My neighbor.
"Mass Murder in a Missouri Town!"
 The heart of the country has been hollowed out. Not too many people are left in rural America.  Mostly the aging, the poor, the drug seekers and the hopeless.  And in the hills and hollers of the Ozarks, things have gotten really grim.  
    I should know. I was raised in the Ozarks until the age of eight. Then I moved to New York, where I became a writer for Life and People magazines. But when Life folded, I was drawn back to the area to write a story about white supremacists for the short-lived George magazine. The Ozarks felt like home. I still live in New York City, but I spend months at my disused gas station in Thomasville, Missouri, about an hour south of Tyrone. As in Tyrone, the gas station is gone, the post office is gone, the grocery store is gone, the bank is gone, the school is gone, the beer store is gone, the people are gone. There are only about 70 inhabitants left  in my town. They run a few cattle, cut a few trees, collect disability and social security and worry about Obama taking their guns.
   I wonder whether the folks in Tyrone wish somebody had taken Joe Aldridge’s gun before he shot seven of his kinfolk and himself on February 26. I wonder how people keep from going crazy in isolated places with no jobs and no future. My neighbor across the street in Missouri, who calls himself a hillbilly,  has never seen the sea or been in any state other than Arkansas, 20 miles away. He cannot read. Lately, he has begun to believe that I am controlling him with my computer. He lives on corn meal mush and venison from deer he poaches. He is a good shot.
    I wonder how it is that a sprinkling of desperate people in rural areas of the South and Midwest and West have become so important in national elections.  I wonder what is going to happen to Tyrone, when even in a small town in the middle of the Lord’s nowhere you have to lock your doors against your family members.
    I would like to go to Tyrone, just a few hundred miles from the geographic center of the continental U.S., and find out what is happening to rural America. I would wait until the TV trucks leave and the newspaper reporters have filed their stories, and the townfolk are alone again. I would like to understand this man, this family, these murders, this place, these United States.

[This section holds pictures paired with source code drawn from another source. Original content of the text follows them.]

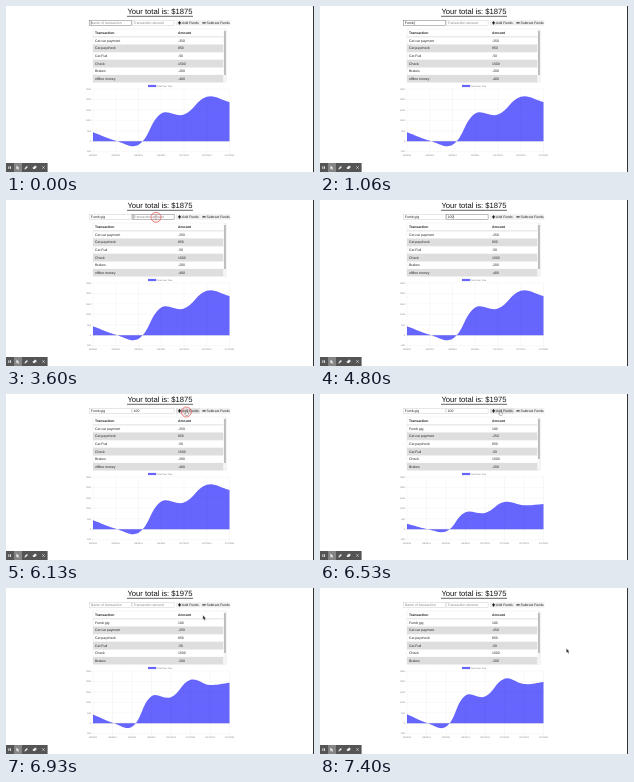
These frames come from a looping animation (308 px wide and 166 px high, 8000 ms). An HTML page:

```html
<!DOCTYPE html>
<html lang="en">
<head>
<meta charset="utf-8">
<title>Budget tracker</title>
<style>
html, body { margin: 0; width: 100%; height: 100%; overflow: hidden; background: #fff; }
svg { display: block; width: 100vw; height: 100vh; }
text { font-family: Arial, "Liberation Sans", sans-serif; font-size: 3.45px; fill: #222; text-rendering: geometricPrecision; white-space: pre; }
.tick { font-size: 2.2px; fill: #777; }
.hint { fill: #858585; }
.bold { font-weight: bold; }
</style>
</head>
<body>
<svg id="stage" viewBox="0 0 308 166"></svg>
<script>
const LOOP = 8000, SAVED = 6400, CLEARED = 6600, GROW_FROM = 6320;
const stage = document.getElementById('stage');

function add(tag, attrs, parent = stage, content) {
  const el = document.createElementNS('http://www.w3.org/2000/svg', tag);
  for (const key in attrs) el.setAttribute(key, attrs[key]);
  if (content !== undefined) el.textContent = content;
  parent.appendChild(el);
  return el;
}
const set = (el, attrs) => { for (const key in attrs) el.setAttribute(key, attrs[key]); };
const rect = (x, y, width, height, fill, parent, more) => add('rect', { x, y, width, height, fill, ...more }, parent);
const label = (x, y, str, cls = '', parent, more) => add('text', { x, y, class: cls, ...more }, parent, str);
const line = (x1, y1, x2, y2, stroke, width, parent) => add('line', { x1, y1, x2, y2, stroke, 'stroke-width': width }, parent);
const show = (el, on) => el.setAttribute('visibility', on ? 'visible' : 'hidden');
const within = (t, a, b) => t >= a && t < b;

// Title
rect(0, 0, 308, 166, '#fff');
const title = label(154, 8.2, '', '', stage, { 'text-anchor': 'middle', style: 'font-size:7.65px;fill:#111' });
line(121, 10.3, 187, 10.3, '#222', 0.7);

// Form
function makeField(x, hint) {
  const box = rect(x, 14.4, 42, 5.2, '#fff', stage, { 'stroke-width': 0.4 });
  return { x, hint, box, text: label(x + 1.5, 18.1, ''), caret: rect(x, 15.2, 0.35, 3.6, '#222') };
}
const nameField = makeField(83.3, 'Name of transaction');
const amountField = makeField(126.1, 'Transaction amount');

function makeButton(x, width, str, plus) {
  const box = rect(x, 14.2, width, 5.5, '#efefef');
  rect(x + 2, 16.4, 3.2, 1, '#111');
  if (plus) rect(x + 3.1, 15.3, 1, 3.2, '#111');
  label(x + 6.1, 18.1, str);
  return box;
}
const addButton = makeButton(170, 24.2, 'Add Funds', true);
makeButton(194.4, 30, 'Subtract Funds', false);

// Table
const clip = add('clipPath', { id: 'tableArea' });
rect(87, 23, 133.5, 53.6, '#000', clip);
const table = add('g', { 'clip-path': 'url(#tableArea)' });
label(89, 28, 'Transaction', 'bold', table);
label(172, 28, 'Amount', 'bold', table);
line(87, 30.8, 217.5, 30.8, '#ccc', 0.5, table);
const rows = [];
for (let i = 0; i < 6; i++) {
  const y = 31 + i * 7.6;
  if (i % 2) rect(87, y, 130.5, 7.6, '#dedede', table);
  line(87, y, 217.5, y, '#ddd', 0.25, table);
  rows.push([label(89, y + 4.8, '', '', table), label(172, y + 4.8, '', '', table)]);
}
rect(217.5, 23, 2.9, 53.6, '#f5f5f5', table);
const thumb = rect(218, 25, 1.9, 44, '#bdbdbd', table);
rect(87, 23, 133.5, 53.6, 'none', stage, { stroke: '#ddd', 'stroke-width': 0.3 });

const entries = [
  ['Cat car payment', -250], ['Cat paycheck', 850], ['Cat Fud', -50],
  ['Check', 1500], ['Brakes', -200], ['offline money', -400]
];
const newName = 'Fumb gig', newAmount = '100';
const totals = [425];
[...entries].reverse().forEach(e => totals.push(totals[totals.length - 1] + e[1]));

// Chart
const LEFT = 87, RIGHT = 223.5, ZERO = 135.2, UNIT = 0.0209;
const py = v => ZERO - v * UNIT;
rect(142, 78.9, 8.2, 2.2, '#6666ff');
label(151, 80.8, 'Total Over Time', 'tick');
const fill = add('path', { fill: '#6666ff' });
for (let v = -500; v <= 2500; v += 500) {
  line(LEFT - 1.5, py(v), RIGHT, py(v), v ? 'rgba(0,0,0,.1)' : 'rgba(0,0,0,.25)', 0.3);
  label(85, py(v) + 0.8, v, 'tick', stage, { 'text-anchor': 'end' });
}
const grid = add('g', {});

function curve(values, grow) {
  const pts = values.map((v, i) => [LEFT + (RIGHT - LEFT) * i / (values.length - 1), py(v)]);
  const controls = pts.map((p, i) => {
    const a = pts[i - 1] || p, b = pts[i + 1] || p;
    const d1 = Math.hypot(p[0] - a[0], p[1] - a[1]), d2 = Math.hypot(b[0] - p[0], b[1] - p[1]);
    const at = f => [p[0] + f * (b[0] - a[0]), p[1] + f * (b[1] - a[1])];
    return [at(-0.4 * d1 / (d1 + d2)), at(0.4 * d2 / (d1 + d2))];
  });
  const out = p => p[0].toFixed(2) + ' ' + (ZERO + (p[1] - ZERO) * grow).toFixed(2);
  let d = `M${LEFT} ${ZERO}L${out(pts[0])}`;
  for (let i = 1; i < pts.length; i++) {
    d += `C${out(controls[i - 1][1])},${out(controls[i][0])},${out(pts[i])}`;
  }
  return d + `L${RIGHT} ${ZERO}Z`;
}

// Recorder bar and the dark right edge of the screen
rect(307, 0, 1, 166, '#333');
const bar = add('g', { fill: '#eee' });
rect(0, 157, 41.6, 9, '#555', bar);
rect(8, 157, 8, 9, '#858585', bar);
rect(2.4, 160.3, 0.9, 2.6, '#eee', bar);
rect(4.1, 160.3, 0.9, 2.6, '#eee', bar);
add('path', { d: 'M10.4 159.5v4l1-.9.7 1.3.7-.4-.7-1.3h1.3z' }, bar);
add('path', { d: 'M18.4 163.4l.5-1.5 2-2 1 1-2 2z' }, bar);
add('path', { d: 'M26.8 163l.4-1.7 2-1.8 1.7 1.5-2 2z' }, bar);
add('path', { d: 'M36.3 160.3l2.4 2.4m0-2.4l-2.4 2.4', stroke: '#eee', 'stroke-width': 0.6 }, bar);

// Pointers
const ring = add('circle', { r: 5, fill: 'rgba(230,70,70,.08)', stroke: '#df5555', 'stroke-width': 0.7 });
const beam = add('path', { d: 'M-1-2.2h2M0-2.2v4.4M-1 2.2h2', stroke: '#777', 'stroke-width': 0.3, fill: 'none' });
const hand = add('path', { d: 'M-.4-2.2q.5-.5.9 0v1.8l1.6.5v1.4l-.6 1.2h-2l-1.3-1.8.5-.4.9.6z', fill: '#fff', stroke: '#222', 'stroke-width': 0.3 });
const arrow = add('path', { d: 'M0 0v4.3l1-.9.8 1.7.8-.4-.8-1.6h1.4z', fill: '#222', stroke: '#fff', 'stroke-width': 0.25 });

const nameKeys = [400, 660, 800, 930, 1060, 1530, 1600, 1730];
const amountKeys = [4460, 4660, 4800];

function drawField(f, value, keys, t, start, focused) {
  f.text.textContent = value || f.hint;
  f.text.setAttribute('class', value ? '' : 'hint');
  set(f.box, { stroke: focused ? '#555' : '#c4c4c4' });
  const last = keys.filter(k => k <= t).pop() ?? start;
  show(f.caret, focused && Math.floor((t - last) / 530) % 2 === 0);
  f.caret.setAttribute('x', f.x + 1.6 + (value ? f.text.getComputedTextLength() : 0));
}

let saved = null;
function drawData(isSaved) {
  if (isSaved === saved) return;
  saved = isSaved;
  const list = saved ? [[newName, newAmount], ...entries] : entries;
  rows.forEach((row, i) => row.forEach((cell, j) => cell.textContent = list[i][j]));
  title.textContent = 'Your total is: $' + (saved ? 1975 : 1875);
  thumb.setAttribute('height', saved ? 40 : 44);
  grid.replaceChildren();
  const n = saved ? 8 : 7;
  for (let i = 0; i < n; i++) {
    const x = LEFT + (RIGHT - LEFT) * i / (n - 1);
    line(x, 83, x, 147.3, 'rgba(0,0,0,.1)', 0.3, grid);
    label(x, 149.9, i < 4 ? '2/8/2021' : '2/17/2021', 'tick', grid, { 'text-anchor': 'middle' });
  }
}

function glide(t, a, b, from, to) {
  const k = Math.min(1, Math.max(0, (t - a) / (b - a)));
  return from.map((v, i) => v + (to[i] - v) * k);
}
const place = (el, p) => el.setAttribute('transform', `translate(${p[0]} ${p[1]})`);
const fieldSpot = [150, 17.3], buttonSpot = [180.3, 18], exitSpot = [231, 46.5];

function draw(t) {
  drawData(t >= SAVED);
  const grow = saved ? 1 - Math.pow(1 - Math.min(1, (t - GROW_FROM) / 1000), 4) : 1;
  fill.setAttribute('d', curve(saved ? [...totals, 1975] : totals, grow));

  const typed = (str, keys) => t < CLEARED ? str.slice(0, keys.filter(k => k <= t).length) : '';
  drawField(nameField, typed(newName, nameKeys), nameKeys, t, 0, t < 3400);
  drawField(amountField, typed(newAmount, amountKeys), amountKeys, t, 3400, within(t, 3400, 6130));

  set(addButton, { fill: within(t, 5800, 6900) ? '#e0e0e0' : '#efefef' });

  const onTitle = within(t, 2460, 2530);
  const toButton = glide(t, 5600, 5860, fieldSpot, buttonSpot);
  show(beam, onTitle || within(t, 2800, 4460) || within(t, 5600, 5740));
  if (onTitle) place(beam, [136, 7.5]);
  else if (t < 3330) place(beam, glide(t, 2800, 2930, [166, 16.8], [160, 16.8]));
  else if (t < 5600) place(beam, glide(t, 3330, 3400, [160, 16.8], fieldSpot));
  else place(beam, toButton);

  show(hand, within(t, 5740, 6900));
  place(hand, [toButton[0], toButton[1] + 0.8]);

  const firstClick = within(t, 3400, 3660);
  show(ring, firstClick || within(t, 6130, SAVED));
  place(ring, firstClick ? fieldSpot : buttonSpot);

  show(arrow, t >= 6900);
  place(arrow, t < 7200 ? glide(t, 6800, 7200, buttonSpot, exitSpot) : glide(t, 7200, 7400, exitSpot, [246.4, 60.5]));
}

function frame(now) {
  draw(now % LOOP);
  requestAnimationFrame(frame);
}
draw(0);
requestAnimationFrame(frame);
</script>
</body>
</html>
```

linda gomez said...

In writing about tragedy, elegance and simplicity are essential. You always have both, and more.

My husband's people are from Hartville, 35 miles west of Tyrone as the crow flies, 49 miles on the road. A few years back we buried his mom's cremains there. I was intrigued; Hubby couldn't leave fast enough. We found the house where his mother was born and visited the gent now living there. He was in his 40's, had 10 or 12 teeth, ate from his garden & the rabbits he raised & was very proud of both. Clearly he wasn't use to people. I sensed his tolerance for others was quite limited, although he oozed loneliness.

I look forward to the story you'll write, Claudia. love, gomez.

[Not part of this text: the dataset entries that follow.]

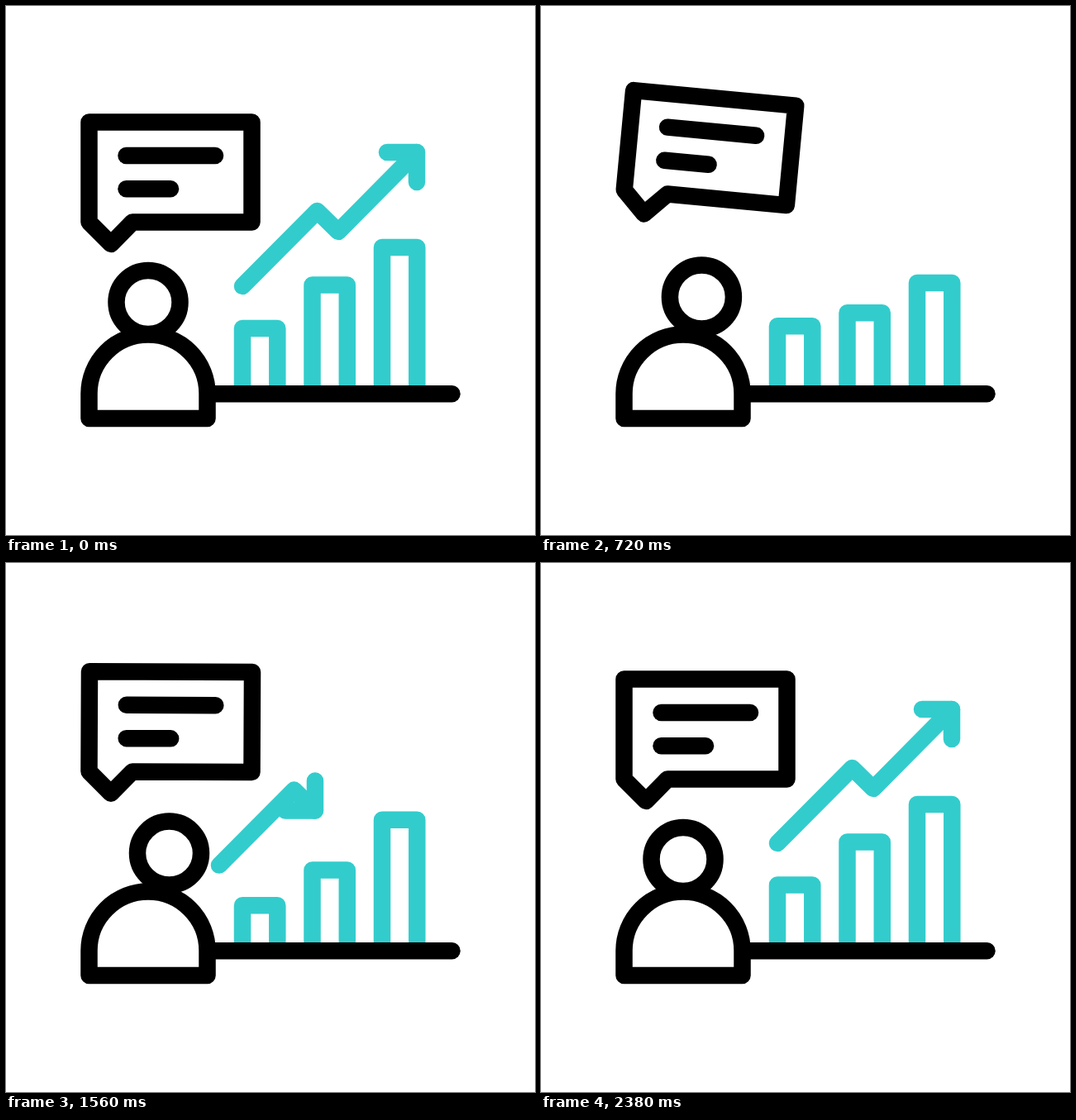
An HTML page with a canvas for the animation above (2400 ms loop, 640 px wide and 640 px high).

```html
<!DOCTYPE html>
<html>
<head>
<meta charset="utf-8">
<style>
  html, body { margin: 0; width: 100%; height: 100%; overflow: hidden; background: #fff; }
  canvas { display: block; width: 100vw; height: 100vh; }
</style>
</head>
<body>
<canvas id="stage" width="640" height="640"></canvas>
<script>
const ctx = document.getElementById('stage').getContext('2d');
const LOOP = 2400, BLACK = '#000', TEAL = '#33cccc';

const clamp = v => Math.min(1, Math.max(0, v));
const ease = (t, from, to) => (1 - Math.cos(Math.PI * clamp((t - from) / (to - from)))) / 2;

// Swings from rest through each peak, one per beat, and back to rest.
const swing = (t, beat, ...peaks) => [...peaks, 0].reduce(
  (value, peak, i) => value + (peak - value) * ease(t, i * beat, (i + 1) * beat), 0);

const shaft = [[286, 339], [376.5, 248], [402, 273], [497, 177]];
const lengths = shaft.slice(1).map(([x, y], i) => Math.hypot(x - shaft[i][0], y - shaft[i][1]));
const total = lengths.reduce((a, b) => a + b);

function pointAt(d) {
  let i = 0;
  while (i < lengths.length - 1 && d > lengths[i]) d -= lengths[i++];
  const [a, b] = [shaft[i], shaft[i + 1]], k = d / lengths[i];
  return [a[0] + (b[0] - a[0]) * k, a[1] + (b[1] - a[1]) * k];
}

function line(points, color, closed) {
  ctx.beginPath();
  points.forEach(p => ctx.lineTo(...p));
  if (closed) ctx.closePath();
  ctx.strokeStyle = color;
  ctx.stroke();
}

// Flies off while its tail catches up, then draws itself in from the start.
function drawArrow(t) {
  if (t > 560 && t < 1200) return;
  const leaving = t <= 560;
  const trim = leaving ? ease(t, 0, 540) : ease(t, 1200, 1880);
  const away = 1 - ease(t, 1200, 1900);
  const shift = leaving ? [79.5 * trim, -79.5 * trim] : [-59 * away, 56 * away];
  const wing = 36 * clamp((leaving ? 540 - t : t - 1200) / 140);
  const turn = leaving ? 0 : ease(trim, 0.42, 0.45) - ease(trim, 0.555, 0.585);
  const tip = leaving ? total : trim * total;

  ctx.save();
  ctx.translate(...shift);
  ctx.setLineDash([tip + 0.01, total * 2]);
  ctx.lineDashOffset = leaving ? -trim * total : 0;
  line(shaft, TEAL);
  ctx.setLineDash([]);
  ctx.translate(...pointAt(tip));
  ctx.rotate(turn * Math.PI / 2);
  line([[-wing, 0], [0, 0], [0, wing + 0.01]], TEAL);
  ctx.restore();
}

function drawBars(t) {
  [389.5, 337.5, 292].forEach((rest, i) => {
    const left = 286 + 84.5 * i, right = left + 42.3;
    const top = rest + swing(t + 30 - 160 * i, 475, 44, -30, 34);
    line([[left, 468], [left, top], [right, top], [right, 468]], TEAL);
  });
}

function drawBubble(t) {
  ctx.save();
  ctx.translate(153, 261.5 + swing(t, 360, 44, -34, 42, -18, 17));
  ctx.rotate(swing(t - 65, 325, -18.4, 5.4, -0.2, -8, 4.5) * Math.PI / 180);
  ctx.translate(-153, -261.5);
  line([[100.5, 140.5], [297.5, 140.5], [297.5, 261.5], [153, 261.5], [127, 288], [100.5, 261.5]], BLACK, true);
  line([[145.5, 181], [253, 181]], BLACK);
  line([[145.5, 221.3], [199, 221.3]], BLACK);
  ctx.restore();
}

function drawPerson(t) {
  const phase = Math.min(t, 2360 - t);
  const dx = 30 * ease(phase, 200, 900) - 3 * ease(phase, 0, 200);
  ctx.fillStyle = '#fff';
  ctx.strokeStyle = BLACK;
  ctx.beginPath();
  ctx.arc(172 + dx, 358.5 - 0.29 * dx, 38.5, 0, Math.PI * 2);
  ctx.fill();
  ctx.stroke();
  ctx.beginPath();
  ctx.moveTo(100.5, 499);
  ctx.arc(172, 469, 71.5, Math.PI, 0);
  ctx.lineTo(243.5, 499);
  ctx.closePath();
  ctx.fill();
  ctx.stroke();
}

function draw(t) {
  ctx.fillStyle = '#fff';
  ctx.fillRect(0, 0, 640, 640);
  ctx.lineWidth = 20.5;
  ctx.lineCap = ctx.lineJoin = 'round';
  drawArrow(t);
  drawBars(t);
  line([[244, 469.2], [539.5, 469.2]], BLACK);
  drawBubble(t);
  drawPerson(t);
}

const start = performance.now();
function tick() {
  draw((performance.now() - start) % LOOP);
  requestAnimationFrame(tick);
}
tick();
</script>
</body>
</html>
```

CBA said...

I think he reached a breaking point that many of us who are not in the top 1 % are approaching.

Can't pay the bills, can't afford rent, can't even afford food.

Too bad he didn't just shoot himself, which is what I feel like doing most of the time.

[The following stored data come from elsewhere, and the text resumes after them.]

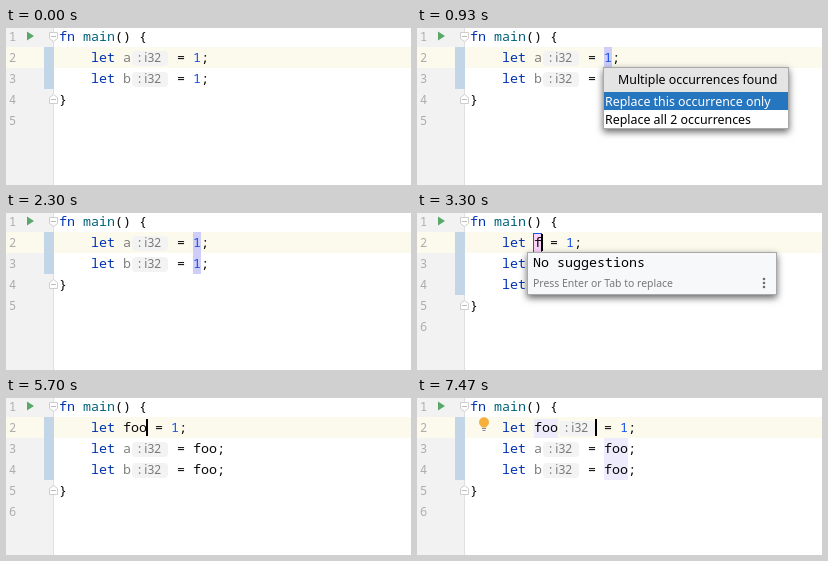
Animation of 405x157 px, one loop 7.51 s. Source, as an HTML page with a canvas:

```html
<!DOCTYPE html>
<html lang="en">
<head>
<meta charset="utf-8">
<title>Extract variable</title>
<style>
html, body { margin: 0; width: 100%; height: 100%; overflow: hidden; background: #fff; }
canvas { display: block; }
</style>
</head>
<body>
<canvas id="stage" width="405" height="157"></canvas>
<script>
const LOOP = 7510;
const mono = size => `${size}px "Noto Sans Mono", "DejaVu Sans Mono", monospace`;
const sans = size => `${size}px "Noto Sans", "Open Sans", sans-serif`;
const CODE = mono(13.33);
const BLUE = '#0033b3', NUM = '#1750eb', TEAL = '#00627a', INK = '#080808', GRAY = '#808080';
const CHAR = 8, ROW = 21, HINT = 38;
const ctx = document.getElementById('stage').getContext('2d');

const rowTop = row => 19 + (row - 2) * ROW;
const baseline = row => 13 + (row - 1) * ROW;

function rect(x, y, w, h, color) {
  ctx.fillStyle = color;
  ctx.fillRect(x, y, w, h);
}

function text(str, x, y, color, font = CODE) {
  ctx.font = font;
  ctx.fillStyle = color;
  ctx.fillText(str, x, y);
}

function shape(points, fill, stroke) {
  ctx.beginPath();
  points.forEach(([x, y]) => ctx.lineTo(x, y));
  ctx.closePath();
  ctx.fillStyle = fill;
  ctx.fill();
  if (stroke) {
    ctx.strokeStyle = stroke;
    ctx.lineWidth = 1;
    ctx.stroke();
  }
}

function disc(x, y, r, color) {
  ctx.beginPath();
  ctx.arc(x, y, r, 0, Math.PI * 2);
  ctx.fillStyle = color;
  ctx.fill();
}

function hint(x, row) {
  ctx.beginPath();
  ctx.roundRect(x + 1, rowTop(row) + 4, HINT - 2, 15, 4);
  ctx.fillStyle = '#f3f3f3';
  ctx.fill();
  text(': i32', x + 7, baseline(row), '#7a7a7a', sans(12));
}

// Parts are [text, colour], or null for a type hint.
function line(row, x, ...parts) {
  for (const part of parts) {
    if (part) {
      text(part[0], x, baseline(row), part[1]);
      x += part[0].length * CHAR;
    } else {
      hint(x, row);
      x += HINT;
    }
  }
}

function foldMark(row, dir) {
  const y = baseline(row) - 4.5;
  const pts = [[-4, -4], [4, -4], [4, 2], [0, 5], [-4, 2]];
  shape(pts.map(([px, py]) => [47.5 + px, y + py * dir]), '#fff', '#cecece');
  rect(45, y - .5, 5, 1, '#bcbcbc');
}

function gutter(rows) {
  rect(0, 0, 47, 157, '#f2f2f2');
  rect(47, 0, 1, 157, '#e0e0e0');
  rect(0, 19, 405, ROW, '#fcfaed');
  rect(38, 19, 10, (rows - 3) * ROW, '#c3d6e8');
  for (let i = 1; i <= rows; i++) text(i, 3, baseline(i), '#adadad', mono(12));
  shape([[21, 3.5], [28, 8], [21, 12.5]], '#59a869');
  foldMark(1, 1);
  foldMark(rows - 1, -1);
}

function panel(x, y, w, h, fill) {
  ctx.save();
  ctx.shadowColor = 'rgba(0,0,0,.6)';
  ctx.shadowBlur = 7;
  ctx.shadowOffsetY = 3;
  rect(x, y, w, h, '#a9a9a9');
  ctx.restore();
  rect(x + 1, y + 1, w - 2, h - 2, fill);
}

function chooser(picked) {
  panel(186, 39, 186, 62, '#fff');
  rect(187, 40, 184, 24, '#e4e4e4');
  text('Multiple occurrences found', 201, 56, '#000', sans(12.4));
  rect(187, 64 + picked * 18, 184, 18, '#2675bf');
  ['Replace this occurrence only', 'Replace all 2 occurrences'].forEach((label, i) =>
    text(label, 188, 78 + i * 18, i === picked ? '#fff' : '#000', sans(12.4)));
}

function lookup(label) {
  panel(110, 39, 250, 43, '#f7f8fa');
  text(label, 116, 54, '#000');
  text('Press Enter or Tab to replace', 116, 74, '#787878', sans(10.45));
  for (const y of [66, 70, 74]) disc(347, y, 1.3, '#6e6e6e');
}

function bulb() {
  disc(67, 24.3, 5, '#f4af3d');
  rect(64.5, 27, 5, 2.5, '#f4af3d');
  rect(65, 30, 4, 1, '#7f8b91');
  rect(65.5, 32, 3, 1, '#7f8b91');
}

function nameField(name, selected) {
  const w = name.length * CHAR;
  rect(117, 20, w, 20, selected ? '#a6d2ff' : '#fbd3fb');
  ctx.strokeStyle = '#1f55e6';
  ctx.lineWidth = 1;
  ctx.strokeRect(116.5, 20.5, w, 19);
}

const caret = x => rect(x - 1, 21, 2, 17, '#000');

function before(t) {
  gutter(5);
  if (t >= 930) rect(187, 19, CHAR, t < 2300 ? ROW : 2 * ROW, '#cfcefb');
  ['a', 'b'].forEach((name, i) =>
    line(2 + i, 85, ['let ', BLUE], [name, GRAY], null, [' = ', INK], ['1', NUM], [';', INK]));
  if (t >= 130 && t < 600) caret(187);
  if (t >= 930 && t < 2300) chooser(t < 1870 ? 0 : 1);
}

function after(t) {
  const editing = t < 5670, settled = t >= 6070;
  const name = t < 3300 ? 'i' : 'foo'.slice(0, t < 3700 ? 1 : t < 3930 ? 2 : 3);
  const end = 117 + name.length * CHAR;
  gutter(6);
  if (editing) nameField(name, t < 3300);
  if (settled) {
    rect(117, 21, 24, 19, '#edebfc');
    rect(187, 40, 24, 2 * ROW, '#edebfc');
  }
  const hints = settled ? [null] : [];
  line(2, 85, ['let ', BLUE], [name, INK], ...hints, [' = ', INK], ['1', NUM], [';', INK]);
  ['a', 'b'].forEach((v, i) =>
    line(3 + i, 85, ['let ', BLUE], [v, GRAY], null, [` = ${name};`, INK]));
  if (t < 5100 || (t >= 5700 && t < 6970) || t >= 7470) caret(settled ? end + HINT : end);
  if (editing) lookup(t < 3300 ? 'i' : 'No suggestions');
  if (t >= 6600) bulb();
}

function draw(t) {
  rect(0, 0, 405, 157, '#fff');
  const edited = t >= 2400;
  (edited ? after : before)(t);
  line(1, 53, ['fn ', BLUE], ['main', TEAL], ['() {', INK]);
  line(edited ? 5 : 4, 53, ['}', INK]);
}

const start = performance.now();
function tick() {
  draw((performance.now() - start) % LOOP);
  requestAnimationFrame(tick);
}
tick();
</script>
</body>
</html>
```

Claudia said...

Ah, but you've got The Americans!

David Van Biema said...

I hope you do go, Claudia. Love, David

Phill said...

The 'mainland' is incomprehensible from the coasts.